Records for the exercise:
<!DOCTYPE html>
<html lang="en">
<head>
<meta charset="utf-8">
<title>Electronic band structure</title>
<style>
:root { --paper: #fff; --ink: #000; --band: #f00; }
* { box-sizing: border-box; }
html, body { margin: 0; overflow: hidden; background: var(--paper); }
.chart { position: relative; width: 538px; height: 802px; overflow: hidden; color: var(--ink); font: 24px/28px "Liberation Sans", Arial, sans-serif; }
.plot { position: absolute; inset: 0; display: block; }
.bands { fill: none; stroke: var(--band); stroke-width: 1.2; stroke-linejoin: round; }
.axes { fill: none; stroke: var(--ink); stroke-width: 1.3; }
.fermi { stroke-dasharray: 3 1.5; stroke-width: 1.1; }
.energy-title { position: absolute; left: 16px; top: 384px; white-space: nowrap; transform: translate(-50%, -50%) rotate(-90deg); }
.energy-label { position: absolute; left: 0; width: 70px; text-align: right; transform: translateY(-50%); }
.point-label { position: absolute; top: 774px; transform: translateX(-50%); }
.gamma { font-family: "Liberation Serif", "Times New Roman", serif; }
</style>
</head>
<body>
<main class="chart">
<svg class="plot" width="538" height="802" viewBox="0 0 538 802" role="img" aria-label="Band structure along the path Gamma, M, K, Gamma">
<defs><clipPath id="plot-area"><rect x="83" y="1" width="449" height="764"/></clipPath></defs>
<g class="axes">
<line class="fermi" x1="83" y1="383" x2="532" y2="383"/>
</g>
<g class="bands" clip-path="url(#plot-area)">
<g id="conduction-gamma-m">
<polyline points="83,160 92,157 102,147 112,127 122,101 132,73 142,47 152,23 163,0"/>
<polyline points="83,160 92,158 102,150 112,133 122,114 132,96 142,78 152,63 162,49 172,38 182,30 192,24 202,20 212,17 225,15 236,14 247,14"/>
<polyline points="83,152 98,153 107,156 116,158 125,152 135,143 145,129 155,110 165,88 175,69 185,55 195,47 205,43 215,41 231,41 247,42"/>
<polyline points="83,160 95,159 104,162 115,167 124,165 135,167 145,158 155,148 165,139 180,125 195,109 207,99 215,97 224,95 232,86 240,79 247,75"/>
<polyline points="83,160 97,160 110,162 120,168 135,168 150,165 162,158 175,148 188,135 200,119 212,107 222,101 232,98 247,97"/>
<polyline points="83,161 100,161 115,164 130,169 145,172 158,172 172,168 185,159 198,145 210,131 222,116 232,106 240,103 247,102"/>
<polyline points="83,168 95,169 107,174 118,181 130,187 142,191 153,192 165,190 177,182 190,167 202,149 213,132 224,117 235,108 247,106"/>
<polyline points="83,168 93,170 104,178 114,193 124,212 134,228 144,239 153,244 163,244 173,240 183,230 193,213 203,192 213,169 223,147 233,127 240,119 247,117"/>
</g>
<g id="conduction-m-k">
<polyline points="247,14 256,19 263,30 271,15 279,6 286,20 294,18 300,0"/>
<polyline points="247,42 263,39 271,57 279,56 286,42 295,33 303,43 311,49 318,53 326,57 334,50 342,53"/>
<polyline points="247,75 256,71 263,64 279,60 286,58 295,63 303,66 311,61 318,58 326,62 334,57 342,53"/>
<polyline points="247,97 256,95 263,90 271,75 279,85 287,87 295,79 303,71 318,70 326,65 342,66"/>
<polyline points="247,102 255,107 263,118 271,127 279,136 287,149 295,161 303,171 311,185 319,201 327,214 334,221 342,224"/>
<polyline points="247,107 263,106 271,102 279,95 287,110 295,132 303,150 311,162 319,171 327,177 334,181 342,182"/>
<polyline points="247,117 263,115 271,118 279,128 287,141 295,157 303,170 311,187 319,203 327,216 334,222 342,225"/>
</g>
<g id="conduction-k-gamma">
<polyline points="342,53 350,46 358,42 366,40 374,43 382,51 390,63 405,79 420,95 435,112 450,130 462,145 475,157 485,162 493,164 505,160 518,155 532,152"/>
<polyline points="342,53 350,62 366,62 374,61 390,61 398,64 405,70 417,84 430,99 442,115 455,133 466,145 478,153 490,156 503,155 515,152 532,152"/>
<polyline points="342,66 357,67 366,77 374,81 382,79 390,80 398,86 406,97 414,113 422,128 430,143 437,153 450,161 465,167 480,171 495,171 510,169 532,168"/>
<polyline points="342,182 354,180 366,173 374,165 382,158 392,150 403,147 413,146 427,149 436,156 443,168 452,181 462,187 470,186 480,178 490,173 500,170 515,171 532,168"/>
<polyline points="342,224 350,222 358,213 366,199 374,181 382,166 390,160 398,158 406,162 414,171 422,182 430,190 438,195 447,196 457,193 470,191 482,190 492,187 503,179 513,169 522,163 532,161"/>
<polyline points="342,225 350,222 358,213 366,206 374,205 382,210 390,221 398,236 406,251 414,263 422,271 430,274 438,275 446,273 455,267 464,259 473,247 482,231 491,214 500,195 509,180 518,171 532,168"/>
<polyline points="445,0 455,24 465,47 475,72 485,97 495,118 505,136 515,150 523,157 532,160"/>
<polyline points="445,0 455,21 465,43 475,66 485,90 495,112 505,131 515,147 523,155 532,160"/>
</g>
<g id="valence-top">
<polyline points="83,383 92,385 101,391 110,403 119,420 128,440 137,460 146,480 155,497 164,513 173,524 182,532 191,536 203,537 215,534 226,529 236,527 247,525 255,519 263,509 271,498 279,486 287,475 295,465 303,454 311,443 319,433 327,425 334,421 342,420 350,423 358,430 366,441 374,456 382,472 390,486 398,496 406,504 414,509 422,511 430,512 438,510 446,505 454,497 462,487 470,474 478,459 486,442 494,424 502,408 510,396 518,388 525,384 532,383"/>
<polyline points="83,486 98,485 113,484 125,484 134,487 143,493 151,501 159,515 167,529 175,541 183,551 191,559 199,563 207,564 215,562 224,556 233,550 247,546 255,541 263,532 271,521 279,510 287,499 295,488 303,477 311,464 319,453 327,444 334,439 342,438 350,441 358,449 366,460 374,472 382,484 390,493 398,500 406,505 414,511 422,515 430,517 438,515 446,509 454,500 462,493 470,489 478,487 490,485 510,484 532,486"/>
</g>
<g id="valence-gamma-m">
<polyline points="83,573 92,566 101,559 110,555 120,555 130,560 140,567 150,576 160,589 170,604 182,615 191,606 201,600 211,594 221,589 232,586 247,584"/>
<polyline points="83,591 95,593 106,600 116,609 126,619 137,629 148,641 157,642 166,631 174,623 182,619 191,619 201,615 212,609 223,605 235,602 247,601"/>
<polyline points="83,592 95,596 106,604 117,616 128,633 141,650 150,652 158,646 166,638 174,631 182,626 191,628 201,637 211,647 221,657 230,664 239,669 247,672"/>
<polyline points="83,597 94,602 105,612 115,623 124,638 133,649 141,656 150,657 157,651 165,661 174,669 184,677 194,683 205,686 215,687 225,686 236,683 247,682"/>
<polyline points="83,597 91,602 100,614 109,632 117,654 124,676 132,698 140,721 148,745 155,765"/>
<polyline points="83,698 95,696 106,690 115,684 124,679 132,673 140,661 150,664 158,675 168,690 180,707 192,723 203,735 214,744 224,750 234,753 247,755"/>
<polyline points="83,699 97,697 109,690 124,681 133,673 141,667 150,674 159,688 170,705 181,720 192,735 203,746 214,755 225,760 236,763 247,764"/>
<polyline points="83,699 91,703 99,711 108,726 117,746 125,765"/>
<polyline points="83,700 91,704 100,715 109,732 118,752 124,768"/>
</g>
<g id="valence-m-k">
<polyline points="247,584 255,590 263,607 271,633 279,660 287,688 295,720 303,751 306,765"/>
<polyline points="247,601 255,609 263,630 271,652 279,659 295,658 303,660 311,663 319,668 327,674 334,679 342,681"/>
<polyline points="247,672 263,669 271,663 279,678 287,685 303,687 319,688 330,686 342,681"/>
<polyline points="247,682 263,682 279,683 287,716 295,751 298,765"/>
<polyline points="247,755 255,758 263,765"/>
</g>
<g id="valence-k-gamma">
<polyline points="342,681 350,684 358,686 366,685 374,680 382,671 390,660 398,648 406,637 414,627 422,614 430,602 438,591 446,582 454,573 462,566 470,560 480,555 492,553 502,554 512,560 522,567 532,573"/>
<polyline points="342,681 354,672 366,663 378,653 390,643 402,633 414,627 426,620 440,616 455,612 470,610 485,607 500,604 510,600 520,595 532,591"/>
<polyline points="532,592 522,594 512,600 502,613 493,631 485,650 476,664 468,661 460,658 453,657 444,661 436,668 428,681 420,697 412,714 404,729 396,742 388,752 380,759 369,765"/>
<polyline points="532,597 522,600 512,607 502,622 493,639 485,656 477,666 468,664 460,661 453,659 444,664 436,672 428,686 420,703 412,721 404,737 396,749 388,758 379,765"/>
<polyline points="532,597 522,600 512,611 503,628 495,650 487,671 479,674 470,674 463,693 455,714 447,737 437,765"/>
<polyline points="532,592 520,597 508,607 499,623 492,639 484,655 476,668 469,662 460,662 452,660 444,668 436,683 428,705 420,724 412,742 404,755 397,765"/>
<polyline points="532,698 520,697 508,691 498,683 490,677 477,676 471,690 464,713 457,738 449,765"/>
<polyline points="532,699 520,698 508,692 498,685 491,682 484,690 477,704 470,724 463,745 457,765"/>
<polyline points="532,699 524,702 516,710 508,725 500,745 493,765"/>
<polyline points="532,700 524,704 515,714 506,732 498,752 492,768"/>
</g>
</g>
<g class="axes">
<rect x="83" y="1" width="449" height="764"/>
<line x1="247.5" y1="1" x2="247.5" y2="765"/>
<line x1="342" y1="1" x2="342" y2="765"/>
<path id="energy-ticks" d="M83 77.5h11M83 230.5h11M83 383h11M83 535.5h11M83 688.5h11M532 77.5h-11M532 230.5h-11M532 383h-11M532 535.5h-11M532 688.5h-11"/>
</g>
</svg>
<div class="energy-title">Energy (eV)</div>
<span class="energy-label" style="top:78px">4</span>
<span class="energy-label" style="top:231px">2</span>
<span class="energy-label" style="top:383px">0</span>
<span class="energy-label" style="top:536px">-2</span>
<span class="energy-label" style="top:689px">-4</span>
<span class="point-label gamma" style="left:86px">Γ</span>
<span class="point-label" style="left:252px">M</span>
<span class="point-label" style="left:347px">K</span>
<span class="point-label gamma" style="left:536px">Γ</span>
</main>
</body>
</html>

Exercise description:
Produce only the lines from the line containing "0; overflow: hidden;" through the line containing "absolute; left: 0;", inclusive of both, exactly as they stand in the entries above.

Exercise answer:
html, body { margin: 0; overflow: hidden; background: var(--paper); }
.chart { position: relative; width: 538px; height: 802px; overflow: hidden; color: var(--ink); font: 24px/28px "Liberation Sans", Arial, sans-serif; }
.plot { position: absolute; inset: 0; display: block; }
.bands { fill: none; stroke: var(--band); stroke-width: 1.2; stroke-linejoin: round; }
.axes { fill: none; stroke: var(--ink); stroke-width: 1.3; }
.fermi { stroke-dasharray: 3 1.5; stroke-width: 1.1; }
.energy-title { position: absolute; left: 16px; top: 384px; white-space: nowrap; transform: translate(-50%, -50%) rotate(-90deg); }
.energy-label { position: absolute; left: 0; width: 70px; text-align: right; transform: translateY(-50%); }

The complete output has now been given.